But since the coronavirus pandemic hit last year, the profile of the person tasked with keeping the nation healthy has been shot to the top of the agenda.
Matt Hancock was a regular face at press briefings and in the Commons, giving updates to the nation on the coronavirus.
But it is not only the pandemic Mr Javid will have to deal with, his in-tray will be full of challenges for the health and social care sector, some of which predate Covid-19 and others caused by it.
The most immediate test for Mr Javid will be continuing the country’s progress in lifting lockdown measures and vaccinating the rest of the population.
Even Mr Hancock’s fiercest critics had been complimentary about the rollout of the Covid vaccine, and Boris Johnson praised Mr Hancock for the creation of the United Kingdom Health Security Agency, which he said “built the foundation to ensure the UK is better prepared for any future pandemic”.
But opposition parties and health leaders have warned of a “perfect storm” to hit the NHS this winter, as a backlog of cases reached more than five million.
Dr Chaand Nagpaul, the British Medical Association’s chair of council, said: “Sajid Javid has a huge and urgent task ahead.
“He must ensure completing the roll-out of the adult vaccination programme at rapid pace to control spiralling infection rates.

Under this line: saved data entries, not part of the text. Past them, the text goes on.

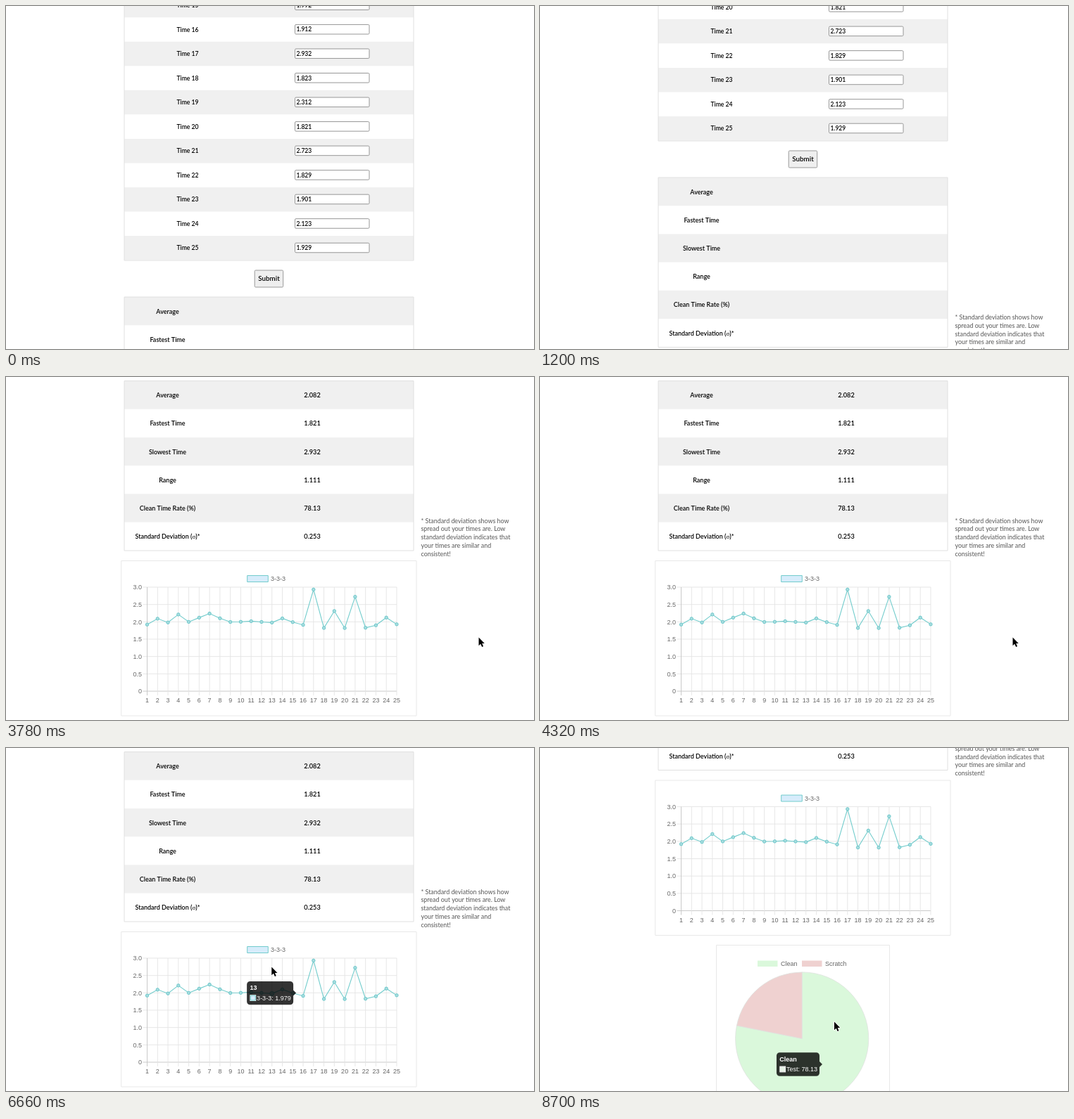
Write an HTML page with a canvas that moves like this. It is 750 px wide and 488 px high and loops after 8.76 s.

```html
<!DOCTYPE html>
<html lang="en">
<head>
<meta charset="utf-8">
<title>Time statistics</title>
<style>
html, body { margin: 0; height: 100%; overflow: hidden; background: #fff; }
canvas { display: block; }
</style>
</head>
<body>
<canvas id="stage" width="750" height="488"></canvas>
<script>
const ctx = document.getElementById('stage').getContext('2d');
const LOOP = 8760, SUBMIT_AT = 1920;
const SCAN_START = 5500, SCAN_END = 7060;
const TABLE = 'Lato, sans-serif', CHART = '"Liberation Sans", Arial, sans-serif';
const TEAL = '#72cccc', PALE = '#d7ecfb', GREEN = '#daf8db', RED = '#efd1d0';

const times = [
  1.921, 2.091, 1.982, 2.212, 1.999, 2.121, 2.239, 2.102, 1.996, 2.001, 2.019, 1.998, 1.979,
  2.099, 1.992, 1.912, 2.932, 1.823, 2.312, 1.821, 2.723, 1.829, 1.901, 2.123, 1.929
];
const stats = [
  ['Average', '2.082'], ['Fastest Time', '1.821'], ['Slowest Time', '2.932'],
  ['Range', '1.111'], ['Clean Time Rate (%)', '78.13'], ['Standard Deviation (σ)*', '0.253']
];
const note = [
  '* Standard deviation shows how', 'spread out your times are. Low',
  'standard deviation indicates that', 'your times are similar and', 'consistent!'
];

const clamp = v => Math.max(0, Math.min(1, v));
const mix = (a, b, p) => a + (b - a) * p;
const smooth = p => p * p * (3 - 2 * p);
const quadOut = p => 1 - (1 - p) ** 2;
const quartOut = p => 1 - (1 - clamp(p)) ** 4;
const linear = p => p;

// Keys are [time, value, easing into this key].
function track(keys, t) {
  let i = 1;
  while (i < keys.length - 1 && t > keys[i][0]) i++;
  const [t0, a] = keys[i - 1], [t1, b, ease = smooth] = keys[i];
  return mix(a, b, ease(clamp((t - t0) / (t1 - t0))));
}

const scrollKeys = [
  [600, 0], [1440, 185, quadOut], [3180, 185], [3770, 408.5],
  [7140, 408.5], [7800, 460, quadOut], [8040, 460], [8640, 624]
];
const cursorX = [
  [1500, 560], [1860, 374], [1980, 374], [2340, 671.5], [4500, 671.5], [4780, 666],
  [5160, 195], [5280, 195], [5400, 202], [SCAN_START, 202], [SCAN_END, 437.5, linear],
  [8080, 437.5], [8600, 418]
];
const cursorY = [
  [1500, 330], [1860, 202], [1980, 202], [2340, 370.5], [4500, 370.5], [4780, 345],
  [4970, 112], [5160, 351], [SCAN_START, 352], [SCAN_END, 303.5],
  [8080, 303.5], [8600, 389.5]
];

function text(str, x, y, size, { font = TABLE, weight = 400, align = 'left', color = '#000' } = {}) {
  ctx.font = `${weight} ${size}px ${font}`;
  ctx.textAlign = align;
  ctx.fillStyle = color;
  ctx.fillText(str, x, y + size * 0.36);
}

function rect(x, y, w, h, fill, stroke, radius = 0, width = 1) {
  ctx.beginPath();
  ctx.roundRect(x, y, w, h, radius);
  if (fill) { ctx.fillStyle = fill; ctx.fill(); }
  if (stroke) { ctx.strokeStyle = stroke; ctx.lineWidth = width; ctx.stroke(); }
}

function line(x0, y0, x1, y1, color) {
  ctx.beginPath();
  ctx.moveTo(x0, y0);
  ctx.lineTo(x1, y1);
  ctx.strokeStyle = color;
  ctx.lineWidth = 0.9;
  ctx.stroke();
}

const bold = { weight: 600, align: 'center' };

function drawTimes() {
  times.forEach((value, i) => {
    const y = 344.2 - (24 - i) * 34.53;
    if (i % 2 === 0) rect(168, y - 17.2, 411, 34.5, '#f0f0f0');
    text('Time ' + (i + 1), 258, y, 8.6, bold);
    rect(410.5, y - 7, 105.5, 13.6, '#fff', '#8c8c8c', 1.5, 0.9);
    text(value.toFixed(3), 412.5, y, 8.5, { weight: 600 });
  });
  rect(168, -520, 411, 882, null, '#e0e0e0');
  rect(353.2, 376, 40.5, 24, '#efefef', '#999', 1.5);
  text('Submit', 373.5, 387.9, 9.8, bold);
}

function drawSigmaLabel(label, y) {
  const [before, after] = label.split('σ');
  const parts = [[before, TABLE, 600], ['σ', '"Liberation Serif", serif', 400], [after, TABLE, 600]];
  const width = ([str, font, weight]) => {
    ctx.font = `${weight} 9px ${font}`;
    return ctx.measureText(str).width;
  };
  let x = 229.5 - parts.reduce((sum, p) => sum + width(p), 0) / 2;
  for (const p of parts) {
    text(p[0], x, y, 9, { font: p[1], weight: p[2] });
    x += width(p);
  }
}

function drawStats(t) {
  stats.forEach(([label, value], i) => {
    const y = 414 + i * 40.2;
    if (i % 2 === 0) rect(168, y, 411, 40.2, '#f0f0f0');
    if (label.includes('σ')) drawSigmaLabel(label, y + 20.4);
    else text(label, 229.5, y + 20.4, 9, bold);
    if (t >= SUBMIT_AT) text(value, 435, y + 20.4, 9.2, bold);
  });
  rect(168, 414, 411, 241.5, null, '#e0e0e0');
  note.forEach((str, i) => text(str, 589.5, 612.8 + i * 11.8, 8.9, { color: '#555' }));
}

const pointX = i => 200.5 + i * 14.77;
const pointY = i => 855.5 - times[i] * 49.33;
const label = { font: CHART, color: '#666' };

function drawLineChart(t, hovered) {
  rect(163.7, 670, 419.3, 220.5, '#fff', '#e8e8e8');
  rect(342.7, 691, 29.6, 9, PALE, TEAL);
  text('3-3-3', 376, 695.6, 9, label);
  for (let i = 0; i <= 6; i++) {
    const y = 855.5 - i * 24.67;
    line(194.5, y, 555, y, i ? '#e5e5e5' : '#c4c4c4');
    text(i ? (i / 2).toFixed(1) : '0', 193, y, 9, { ...label, align: 'right' });
  }
  for (let i = 0; i < 25; i++) {
    line(pointX(i), 707.5, pointX(i), 861.5, i ? '#e5e5e5' : '#c4c4c4');
    text(i + 1, pointX(i), 868.7, 9, { ...label, align: 'center' });
  }
  if (t < SUBMIT_AT) return;
  ctx.beginPath();
  times.forEach((_, i) => ctx.lineTo(pointX(i), pointY(i)));
  ctx.strokeStyle = TEAL;
  ctx.lineWidth = 1.1;
  ctx.stroke();
  times.forEach((_, i) => {
    ctx.beginPath();
    ctx.arc(pointX(i), pointY(i), i === hovered ? 3 : 2.2, 0, 7);
    ctx.fillStyle = '#a9dcdf';
    ctx.fill();
    ctx.strokeStyle = '#62c6c8';
    ctx.lineWidth = 0.9;
    ctx.stroke();
  });
}

function drawPie() {
  rect(250.5, 904.5, 246, 246, '#fff', '#e8e8e8');
  rect(309, 926.5, 28.5, 8.5, GREEN);
  text('Clean', 342, 931, 9, label);
  rect(372, 926.5, 28.5, 8.5, RED);
  text('Scratch', 405, 931, 9, label);
  const top = -Math.PI / 2, split = top + 0.7813 * 2 * Math.PI;
  for (const [from, to, fill] of [[top, split, GREEN], [split, top + 2 * Math.PI, RED]]) {
    ctx.beginPath();
    ctx.moveTo(372.2, 1037.5);
    ctx.arc(372.2, 1037.5, 94.6, from, to);
    ctx.closePath();
    ctx.fillStyle = fill;
    ctx.fill();
    ctx.strokeStyle = '#dfe3df';
    ctx.lineWidth = 0.8;
    ctx.stroke();
  }
}

function drawTooltip(x, y, w, caretLeft, title, body, fill, border, alpha) {
  if (alpha <= 0) return;
  ctx.save();
  ctx.globalAlpha = alpha;
  ctx.beginPath();
  ctx.roundRect(x, y - 16.7, w, 33.4, 4.5);
  const side = caretLeft ? x : x + w, dir = caretLeft ? -4 : 4;
  ctx.moveTo(side, y - 4);
  if (caretLeft) { ctx.lineTo(side, y + 4); ctx.lineTo(side + dir, y); }
  else { ctx.lineTo(side + dir, y); ctx.lineTo(side, y + 4); }
  ctx.closePath();
  ctx.fillStyle = 'rgba(0,0,0,.8)';
  ctx.fill();
  const white = { font: CHART, color: '#fff' };
  text(title, x + 4.3, y - 7.7, 9, { ...white, weight: 700 });
  rect(x + 4.3, y + 2.6, 8.8, 8.8, '#fff');
  rect(x + 5.3, y + 3.6, 6.8, 6.8, fill, border);
  text(body, x + 14, y + 7.1, 9, white);
  ctx.restore();
}

const tipWidth = 66;
const caretOnLeft = i => pointX(i) <= 373;
const tipLeft = i => caretOnLeft(i) ? pointX(i) + 8.5 : pointX(i) - 5 - tipWidth;

function drawLineTooltip(t, hovered) {
  // Each newly hovered point restarts the glide from wherever the box is.
  const reached = i => SCAN_START + (SCAN_END - SCAN_START) * (pointX(i) - 7.4 - 202) / 235.5;
  let x = tipLeft(0), y = pointY(0);
  for (let i = 1; i <= hovered; i++) {
    const until = i < hovered ? reached(i + 1) : t;
    const p = quartOut((until - reached(i)) / 400);
    x = mix(x, tipLeft(i), p);
    y = mix(y, pointY(i), p);
  }
  const alpha = quartOut((t - 5340) / 400) * (1 - quartOut((t - 8200) / 400));
  drawTooltip(x, y, tipWidth, caretOnLeft(hovered), String(hovered + 1),
    '3-3-3: ' + times[hovered], PALE, TEAL, alpha);
}

function drawCursor(t) {
  if (t < 1500) return;
  ctx.save();
  ctx.translate(track(cursorX, t), track(cursorY, t));
  ctx.beginPath();
  for (const [x, y] of [[0, 0], [0, 11.8], [2.7, 9.3], [4.6, 13.6], [6.5, 12.8], [4.7, 8.6], [8.2, 8.5]])
    ctx.lineTo(x, y);
  ctx.closePath();
  ctx.lineJoin = 'round';
  ctx.strokeStyle = '#fff';
  ctx.lineWidth = 1.6;
  ctx.stroke();
  ctx.fillStyle = '#000';
  ctx.fill();
  ctx.restore();
}

function draw(t) {
  const active = t >= 5340 && t < 8200;
  const nearest = Math.round((track(cursorX, t) - 200.5) / 14.77);
  const hovered = t < SCAN_START ? 0 : t > SCAN_END ? 16 : Math.max(0, Math.min(16, nearest));
  ctx.fillStyle = '#fff';
  ctx.fillRect(0, 0, 750, 488);
  ctx.save();
  ctx.translate(0, -track(scrollKeys, t));
  drawTimes();
  drawStats(t);
  drawLineChart(t, active ? hovered : -1);
  drawPie();
  drawLineTooltip(t, hovered);
  drawTooltip(336, 1074, 61, false, 'Clean', 'Test: 78.13', '#e6f3e6', '#e6e6e6', quartOut((t - 8400) / 400));
  ctx.restore();
  drawCursor(t);
}

const start = performance.now();
function frame() {
  draw((performance.now() - start) % LOOP);
  requestAnimationFrame(frame);
}
frame();
</script>
</body>
</html>
```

He must also put forward a credible plan to tackle a backlog of care of unprecedented scale whilst at the same time rebuilding the trust of doctors and the wider healthcare workforce.”

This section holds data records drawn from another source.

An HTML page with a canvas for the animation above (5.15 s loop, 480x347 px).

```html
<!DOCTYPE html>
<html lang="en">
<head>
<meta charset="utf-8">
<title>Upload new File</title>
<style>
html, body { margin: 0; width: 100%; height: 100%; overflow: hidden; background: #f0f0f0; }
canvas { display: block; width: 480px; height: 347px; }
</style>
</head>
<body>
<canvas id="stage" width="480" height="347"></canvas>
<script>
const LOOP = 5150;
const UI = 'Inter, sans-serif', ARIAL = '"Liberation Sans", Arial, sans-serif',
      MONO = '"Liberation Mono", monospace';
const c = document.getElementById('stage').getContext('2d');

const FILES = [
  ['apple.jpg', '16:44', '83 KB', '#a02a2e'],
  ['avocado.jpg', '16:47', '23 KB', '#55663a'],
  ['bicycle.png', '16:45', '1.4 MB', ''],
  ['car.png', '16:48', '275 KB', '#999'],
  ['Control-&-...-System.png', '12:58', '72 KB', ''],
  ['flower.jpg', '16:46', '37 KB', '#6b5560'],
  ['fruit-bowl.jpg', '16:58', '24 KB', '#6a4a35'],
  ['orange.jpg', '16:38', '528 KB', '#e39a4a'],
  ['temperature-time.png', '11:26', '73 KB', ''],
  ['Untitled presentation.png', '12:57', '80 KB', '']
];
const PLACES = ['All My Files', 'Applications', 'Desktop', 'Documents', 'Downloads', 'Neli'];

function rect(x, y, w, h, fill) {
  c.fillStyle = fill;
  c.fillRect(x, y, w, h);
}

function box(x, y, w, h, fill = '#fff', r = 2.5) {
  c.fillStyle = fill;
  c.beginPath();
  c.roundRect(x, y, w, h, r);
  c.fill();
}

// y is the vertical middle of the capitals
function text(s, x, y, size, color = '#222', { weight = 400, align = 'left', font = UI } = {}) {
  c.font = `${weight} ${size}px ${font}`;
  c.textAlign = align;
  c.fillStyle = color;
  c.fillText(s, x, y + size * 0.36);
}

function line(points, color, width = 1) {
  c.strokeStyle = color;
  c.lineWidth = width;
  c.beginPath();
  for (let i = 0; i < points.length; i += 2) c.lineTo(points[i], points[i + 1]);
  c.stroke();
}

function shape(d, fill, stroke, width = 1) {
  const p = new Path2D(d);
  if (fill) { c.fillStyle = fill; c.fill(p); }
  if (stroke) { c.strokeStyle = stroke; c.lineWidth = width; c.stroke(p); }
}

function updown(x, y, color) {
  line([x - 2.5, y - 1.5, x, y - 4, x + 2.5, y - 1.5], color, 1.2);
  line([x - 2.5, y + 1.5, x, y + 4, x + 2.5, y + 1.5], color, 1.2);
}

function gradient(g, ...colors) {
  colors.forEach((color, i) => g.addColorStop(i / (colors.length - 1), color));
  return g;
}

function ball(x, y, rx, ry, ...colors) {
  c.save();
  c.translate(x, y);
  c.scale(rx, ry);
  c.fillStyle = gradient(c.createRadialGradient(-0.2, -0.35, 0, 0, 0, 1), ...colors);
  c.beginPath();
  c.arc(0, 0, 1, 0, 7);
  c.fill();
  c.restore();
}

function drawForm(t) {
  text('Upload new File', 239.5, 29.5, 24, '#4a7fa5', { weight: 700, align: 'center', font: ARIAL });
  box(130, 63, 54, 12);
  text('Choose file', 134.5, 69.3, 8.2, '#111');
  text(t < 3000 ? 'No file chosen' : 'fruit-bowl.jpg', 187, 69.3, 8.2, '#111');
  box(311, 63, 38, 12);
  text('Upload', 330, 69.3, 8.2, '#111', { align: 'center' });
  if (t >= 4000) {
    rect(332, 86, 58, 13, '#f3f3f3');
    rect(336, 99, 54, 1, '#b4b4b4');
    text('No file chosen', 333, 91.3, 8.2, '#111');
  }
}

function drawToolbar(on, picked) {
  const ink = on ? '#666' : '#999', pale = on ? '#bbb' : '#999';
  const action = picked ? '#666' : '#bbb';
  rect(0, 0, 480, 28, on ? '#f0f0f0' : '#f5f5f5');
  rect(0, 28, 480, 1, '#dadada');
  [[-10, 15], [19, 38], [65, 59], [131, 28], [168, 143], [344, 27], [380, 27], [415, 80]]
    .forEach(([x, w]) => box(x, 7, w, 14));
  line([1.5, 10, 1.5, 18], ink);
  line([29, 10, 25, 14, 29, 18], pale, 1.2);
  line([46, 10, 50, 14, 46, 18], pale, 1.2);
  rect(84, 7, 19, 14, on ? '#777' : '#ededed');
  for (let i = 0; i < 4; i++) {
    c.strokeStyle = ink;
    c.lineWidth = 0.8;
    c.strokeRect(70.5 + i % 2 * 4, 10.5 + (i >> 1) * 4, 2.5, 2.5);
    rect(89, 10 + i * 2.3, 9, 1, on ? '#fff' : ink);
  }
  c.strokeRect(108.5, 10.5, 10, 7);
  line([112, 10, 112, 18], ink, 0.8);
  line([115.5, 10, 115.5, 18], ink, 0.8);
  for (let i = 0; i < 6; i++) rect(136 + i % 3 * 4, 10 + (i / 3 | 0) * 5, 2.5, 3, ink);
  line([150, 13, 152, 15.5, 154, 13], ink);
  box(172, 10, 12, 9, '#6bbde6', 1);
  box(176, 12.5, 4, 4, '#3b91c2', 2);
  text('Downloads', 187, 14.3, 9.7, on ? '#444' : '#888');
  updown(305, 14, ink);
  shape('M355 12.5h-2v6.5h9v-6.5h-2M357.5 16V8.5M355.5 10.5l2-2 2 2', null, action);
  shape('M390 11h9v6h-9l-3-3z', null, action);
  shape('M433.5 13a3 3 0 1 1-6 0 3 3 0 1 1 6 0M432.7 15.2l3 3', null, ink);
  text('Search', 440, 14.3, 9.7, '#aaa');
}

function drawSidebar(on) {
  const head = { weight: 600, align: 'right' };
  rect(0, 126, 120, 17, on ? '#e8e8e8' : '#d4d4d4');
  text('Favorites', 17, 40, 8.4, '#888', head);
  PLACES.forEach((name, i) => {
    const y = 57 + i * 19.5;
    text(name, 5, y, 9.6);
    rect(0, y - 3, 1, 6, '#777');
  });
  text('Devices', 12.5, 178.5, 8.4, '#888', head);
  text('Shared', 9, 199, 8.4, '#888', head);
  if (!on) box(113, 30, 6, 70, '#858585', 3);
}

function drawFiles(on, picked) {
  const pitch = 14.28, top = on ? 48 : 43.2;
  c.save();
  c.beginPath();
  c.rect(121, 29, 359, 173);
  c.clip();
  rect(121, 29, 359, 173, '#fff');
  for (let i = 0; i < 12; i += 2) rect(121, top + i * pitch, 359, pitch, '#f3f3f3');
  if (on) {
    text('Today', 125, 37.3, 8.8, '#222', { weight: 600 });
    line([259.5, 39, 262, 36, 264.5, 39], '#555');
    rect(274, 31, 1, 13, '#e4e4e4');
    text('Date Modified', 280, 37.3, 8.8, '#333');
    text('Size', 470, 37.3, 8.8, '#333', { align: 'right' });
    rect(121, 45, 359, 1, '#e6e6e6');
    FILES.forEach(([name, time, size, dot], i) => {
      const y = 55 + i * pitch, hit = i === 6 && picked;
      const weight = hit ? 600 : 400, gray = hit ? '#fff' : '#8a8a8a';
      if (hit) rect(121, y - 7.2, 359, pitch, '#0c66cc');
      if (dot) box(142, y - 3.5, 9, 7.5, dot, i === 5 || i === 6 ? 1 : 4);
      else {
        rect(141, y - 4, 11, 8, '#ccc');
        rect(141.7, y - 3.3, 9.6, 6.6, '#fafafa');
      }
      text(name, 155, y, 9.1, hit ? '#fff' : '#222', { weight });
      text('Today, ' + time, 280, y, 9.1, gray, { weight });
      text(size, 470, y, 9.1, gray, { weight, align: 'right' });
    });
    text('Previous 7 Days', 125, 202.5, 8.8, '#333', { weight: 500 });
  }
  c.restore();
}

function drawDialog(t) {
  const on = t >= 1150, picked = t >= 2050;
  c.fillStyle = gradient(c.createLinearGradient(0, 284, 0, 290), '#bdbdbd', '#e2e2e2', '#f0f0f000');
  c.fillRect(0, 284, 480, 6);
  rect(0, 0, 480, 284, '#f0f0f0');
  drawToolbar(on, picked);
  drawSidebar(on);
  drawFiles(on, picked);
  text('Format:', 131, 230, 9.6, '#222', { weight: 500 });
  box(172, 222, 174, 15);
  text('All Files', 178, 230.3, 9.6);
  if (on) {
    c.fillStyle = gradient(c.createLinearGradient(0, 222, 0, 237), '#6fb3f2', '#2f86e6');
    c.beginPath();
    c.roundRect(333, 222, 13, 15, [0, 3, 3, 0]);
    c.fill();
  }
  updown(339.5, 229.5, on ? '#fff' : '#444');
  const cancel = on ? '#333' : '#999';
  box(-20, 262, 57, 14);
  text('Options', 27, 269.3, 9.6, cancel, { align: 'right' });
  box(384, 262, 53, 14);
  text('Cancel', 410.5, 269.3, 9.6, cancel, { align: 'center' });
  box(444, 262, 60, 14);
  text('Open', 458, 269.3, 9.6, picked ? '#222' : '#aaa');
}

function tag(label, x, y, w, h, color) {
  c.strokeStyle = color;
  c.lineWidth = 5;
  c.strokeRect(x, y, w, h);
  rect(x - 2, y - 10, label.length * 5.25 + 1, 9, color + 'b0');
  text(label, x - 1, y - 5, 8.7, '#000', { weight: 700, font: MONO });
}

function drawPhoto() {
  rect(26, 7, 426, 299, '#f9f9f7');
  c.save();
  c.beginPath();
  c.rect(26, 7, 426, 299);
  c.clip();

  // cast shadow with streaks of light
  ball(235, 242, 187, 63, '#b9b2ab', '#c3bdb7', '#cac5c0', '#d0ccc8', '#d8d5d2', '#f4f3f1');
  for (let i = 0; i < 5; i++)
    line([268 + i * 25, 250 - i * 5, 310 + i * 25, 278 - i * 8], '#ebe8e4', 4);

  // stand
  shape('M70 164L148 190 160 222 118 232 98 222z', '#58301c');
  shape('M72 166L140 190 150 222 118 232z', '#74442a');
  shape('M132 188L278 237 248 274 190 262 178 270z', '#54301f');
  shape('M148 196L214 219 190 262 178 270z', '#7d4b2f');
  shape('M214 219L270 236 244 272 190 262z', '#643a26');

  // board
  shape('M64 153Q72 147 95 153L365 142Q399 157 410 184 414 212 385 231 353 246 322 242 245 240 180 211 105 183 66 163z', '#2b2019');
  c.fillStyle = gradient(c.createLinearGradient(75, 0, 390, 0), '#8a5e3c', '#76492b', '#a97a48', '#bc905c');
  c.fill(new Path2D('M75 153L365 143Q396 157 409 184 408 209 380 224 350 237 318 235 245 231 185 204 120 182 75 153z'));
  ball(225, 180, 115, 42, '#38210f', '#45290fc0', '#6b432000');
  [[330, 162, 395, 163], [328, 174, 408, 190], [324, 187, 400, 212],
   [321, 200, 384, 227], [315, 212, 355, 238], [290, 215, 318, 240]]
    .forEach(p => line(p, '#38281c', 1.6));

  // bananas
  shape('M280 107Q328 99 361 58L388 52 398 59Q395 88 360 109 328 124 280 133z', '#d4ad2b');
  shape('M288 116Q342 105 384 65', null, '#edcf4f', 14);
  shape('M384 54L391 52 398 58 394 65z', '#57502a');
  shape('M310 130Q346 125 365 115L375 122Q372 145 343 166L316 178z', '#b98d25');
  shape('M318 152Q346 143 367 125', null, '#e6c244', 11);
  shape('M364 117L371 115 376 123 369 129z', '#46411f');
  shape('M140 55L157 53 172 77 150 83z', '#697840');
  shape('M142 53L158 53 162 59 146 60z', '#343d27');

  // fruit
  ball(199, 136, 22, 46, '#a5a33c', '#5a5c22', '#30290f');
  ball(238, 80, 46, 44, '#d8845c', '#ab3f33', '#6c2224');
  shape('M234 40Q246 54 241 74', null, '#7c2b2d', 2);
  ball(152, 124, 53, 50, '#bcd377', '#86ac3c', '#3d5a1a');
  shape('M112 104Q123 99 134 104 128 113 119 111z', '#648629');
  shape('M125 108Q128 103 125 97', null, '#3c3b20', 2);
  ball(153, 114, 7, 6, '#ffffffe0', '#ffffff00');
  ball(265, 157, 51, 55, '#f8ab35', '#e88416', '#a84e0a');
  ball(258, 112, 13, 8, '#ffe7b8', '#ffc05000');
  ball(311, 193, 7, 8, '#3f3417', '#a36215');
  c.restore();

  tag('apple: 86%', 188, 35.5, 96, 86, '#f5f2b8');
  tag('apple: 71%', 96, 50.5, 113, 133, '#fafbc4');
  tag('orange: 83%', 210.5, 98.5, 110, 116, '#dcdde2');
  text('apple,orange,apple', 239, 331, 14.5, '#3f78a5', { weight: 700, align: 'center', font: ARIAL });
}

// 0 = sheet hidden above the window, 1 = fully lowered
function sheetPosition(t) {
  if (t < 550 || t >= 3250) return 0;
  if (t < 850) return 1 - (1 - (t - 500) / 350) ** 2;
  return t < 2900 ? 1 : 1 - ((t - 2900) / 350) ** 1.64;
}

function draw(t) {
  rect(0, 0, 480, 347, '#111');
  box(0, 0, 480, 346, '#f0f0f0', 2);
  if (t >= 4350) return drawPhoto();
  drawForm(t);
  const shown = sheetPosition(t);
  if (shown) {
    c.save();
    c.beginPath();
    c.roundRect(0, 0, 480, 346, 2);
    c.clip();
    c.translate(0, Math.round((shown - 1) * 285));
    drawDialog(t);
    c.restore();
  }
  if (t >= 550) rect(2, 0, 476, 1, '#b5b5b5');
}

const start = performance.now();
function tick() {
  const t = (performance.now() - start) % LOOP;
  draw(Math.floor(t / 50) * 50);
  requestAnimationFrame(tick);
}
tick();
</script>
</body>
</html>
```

The health and care workforce will not only need looking after following a punishing year, but will need bolstering too.
A survey released by NHS Providers – which represents NHS trusts – earlier this week showed almost half (48%) of leaders said they have seen evidence of staff leaving their organisation due to early retirement, Covid-19 burnout or other effects from working in the pandemic.
While six former health and social care ministers have backed proposals to reform the social care workforce in the absence of long-awaited Government plans.
Mr Javid will face questions over the plan, which the PM said was ready on the steps of Downing Street after the election in December 2019.
Meanwhile, those still in the sector will continue to push for a pay rise amid continuing anger over the Government recommending a 1% increase.
NHS staff were due a pay rise in April, but ministers said they would await the recommendations of the pay review body, which is expected to deliver its report within days.
Pat Cullen, acting general secretary and chief executive of the Royal College of Nursing, said: “Sajid Javid must hit the ground running.
“With the unrelenting pressure on the nursing workforce, their role in protecting the nation during the pandemic and role delivering the vaccination programme, we expect to meet with urgency.
“Javid’s immediate priority must be tackling the shortage of nursing staff and paying them fairly for their highly-skilled and safety-critical work.”
Mr Hancock had also been poised to launch the new Health and Social Care Bill in coming days, expected to be the biggest shake-up in health legislation since the Andrew Lansley reforms, and which would hand more power to the Secretary of State.
In his reply to Mr Hancock’s resignation, Mr Johnson recognised this, saying it “will support our NHS and deliver greater integration between health and social care”.
How Mr Javid takes the legislation forward could indicate how he will tackle his new role.
And he will also be faced with a decision over who will replace Sir Simon Stevens, who steps down as NHS England chief executive at the end of July.
Tory peer Dido Harding, who was executive chair of the Government’s coronavirus Test and Trace programme until April this year, has put her hat in the ring as a potential replacement for Sir Simon Stevens, who steps down as NHS England chief executive at the end of July.
And while NHS England’s board chooses Sir Simon’s replacement, the Government – via the health secretary – has a right of veto.
Saffron Cordery, deputy chief executive of NHS Providers, said Mr Javid’s “immediate challenge” was to steer the NHS through the Covid-19 pandemic while supporting the health sector to “clear the substantial backlog of care”.
“More than five million patients are now waiting for treatment, demand for mental health and emergency services is rising fast and we face a potentially difficult winter on the horizon. These are significant tasks. This is all alongside making plans to live with Covid-19 over the longer-term,” she said.